Leave the pictures out while you restate every entry below word for word.

Dataset excerpts
= Beginning of Section =

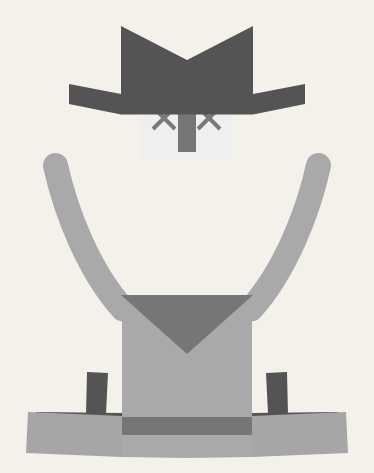
<!DOCTYPE html>
<html lang="en">
<head>
<meta charset="utf-8">
<title>Cowboy with raised arms</title>
<style>
:root {
  --paper: #f4f1ea;
  --face: #f0eff0;
  --body: #a9a9a9;
  --legs: #a6a6a6;
  --scarf: #767676;
  --dark: #545454;
  --eyes: #7c7879;
}
html, body { margin: 0; overflow: hidden; background: var(--paper); }
svg { display: block; width: 374px; height: 473px; }
.paper { fill: var(--paper); }
.face { fill: var(--face); }
.nose, .scarf, .belt { fill: var(--scarf); }
.eyes { fill: none; stroke: var(--eyes); stroke-width: 4; }
.hat, .holster { fill: var(--dark); }
.arm { fill: none; stroke: var(--body); stroke-width: 25; stroke-linecap: round; }
.torso { fill: var(--body); }
.legs { fill: var(--legs); }
</style>
</head>
<body>
<svg viewBox="0 0 374 473" role="img" aria-label="Geometric cowboy in a hat with both arms raised">
  <defs>
    <path id="eye" d="M-11 -11L11 11M11 -11L-11 11"/>
  </defs>
  <rect class="paper" width="374" height="473"/>

  <g id="head">
    <rect class="face" x="141" y="112" width="91" height="48"/>
    <g class="eyes">
      <use href="#eye" x="164" y="118"/>
      <use href="#eye" x="209" y="118"/>
    </g>
    <rect class="nose" x="178" y="112" width="18" height="40"/>
    <path class="hat" d="M121 26L187 60L253 26V94L305 84V104L253 114.500H121L69 104V84L121 94Z"/>
  </g>

  <g id="arms">
    <path class="arm" d="M55.500 165.500C66 213 89 271 123 309"/>
    <path class="arm" d="M318.500 165.500C308 213 285 271 251 309"/>
  </g>

  <g id="holsters" class="holster">
    <polygon points="87,372 108,373 106,414 86,414"/>
    <polygon points="266,373 287,372 288,414 268,414"/>
    <polygon points="36,412 122,413 122,417 36,415"/>
    <polygon points="252,413 338,412 338,415 252,417"/>
  </g>

  <g id="legs" class="legs">
    <polygon points="28,412 122,416 122,457 26,453"/>
    <polygon points="346,412 252,416 252,457 348,453"/>
  </g>

  <g id="body">
    <polygon class="torso" points="122,296 252,296 252,457 187,458 122,457"/>
    <polygon class="scarf" points="121,295 253,295 187,354"/>
    <rect class="belt" x="122" y="417" width="130" height="18"/>
  </g>
</svg>
</body>
</html>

= End of Section =

[Reply to the exercise]
<!DOCTYPE html>
<html lang="en">
<head>
<meta charset="utf-8">
<title>Cowboy with raised arms</title>
<style>
:root {
  --paper: #f4f1ea;
  --face: #f0eff0;
  --body: #a9a9a9;
  --legs: #a6a6a6;
  --scarf: #767676;
  --dark: #545454;
  --eyes: #7c7879;
}
html, body { margin: 0; overflow: hidden; background: var(--paper); }
svg { display: block; width: 374px; height: 473px; }
.paper { fill: var(--paper); }
.face { fill: var(--face); }
.nose, .scarf, .belt { fill: var(--scarf); }
.eyes { fill: none; stroke: var(--eyes); stroke-width: 4; }
.hat, .holster { fill: var(--dark); }
.arm { fill: none; stroke: var(--body); stroke-width: 25; stroke-linecap: round; }
.torso { fill: var(--body); }
.legs { fill: var(--legs); }
</style>
</head>
<body>
<svg viewBox="0 0 374 473" role="img" aria-label="Geometric cowboy in a hat with both arms raised">
  <defs>
    <path id="eye" d="M-11 -11L11 11M11 -11L-11 11"/>
  </defs>
  <rect class="paper" width="374" height="473"/>

  <g id="head">
    <rect class="face" x="141" y="112" width="91" height="48"/>
    <g class="eyes">
      <use href="#eye" x="164" y="118"/>
      <use href="#eye" x="209" y="118"/>
    </g>
    <rect class="nose" x="178" y="112" width="18" height="40"/>
    <path class="hat" d="M121 26L187 60L253 26V94L305 84V104L253 114.500H121L69 104V84L121 94Z"/>
  </g>

  <g id="arms">
    <path class="arm" d="M55.500 165.500C66 213 89 271 123 309"/>
    <path class="arm" d="M318.500 165.500C308 213 285 271 251 309"/>
  </g>

  <g id="holsters" class="holster">
    <polygon points="87,372 108,373 106,414 86,414"/>
    <polygon points="266,373 287,372 288,414 268,414"/>
    <polygon points="36,412 122,413 122,417 36,415"/>
    <polygon points="252,413 338,412 338,415 252,417"/>
  </g>

  <g id="legs" class="legs">
    <polygon points="28,412 122,416 122,457 26,453"/>
    <polygon points="346,412 252,416 252,457 348,453"/>
  </g>

  <g id="body">
    <polygon class="torso" points="122,296 252,296 252,457 187,458 122,457"/>
    <polygon class="scarf" points="121,295 253,295 187,354"/>
    <rect class="belt" x="122" y="417" width="130" height="18"/>
  </g>
</svg>
</body>
</html>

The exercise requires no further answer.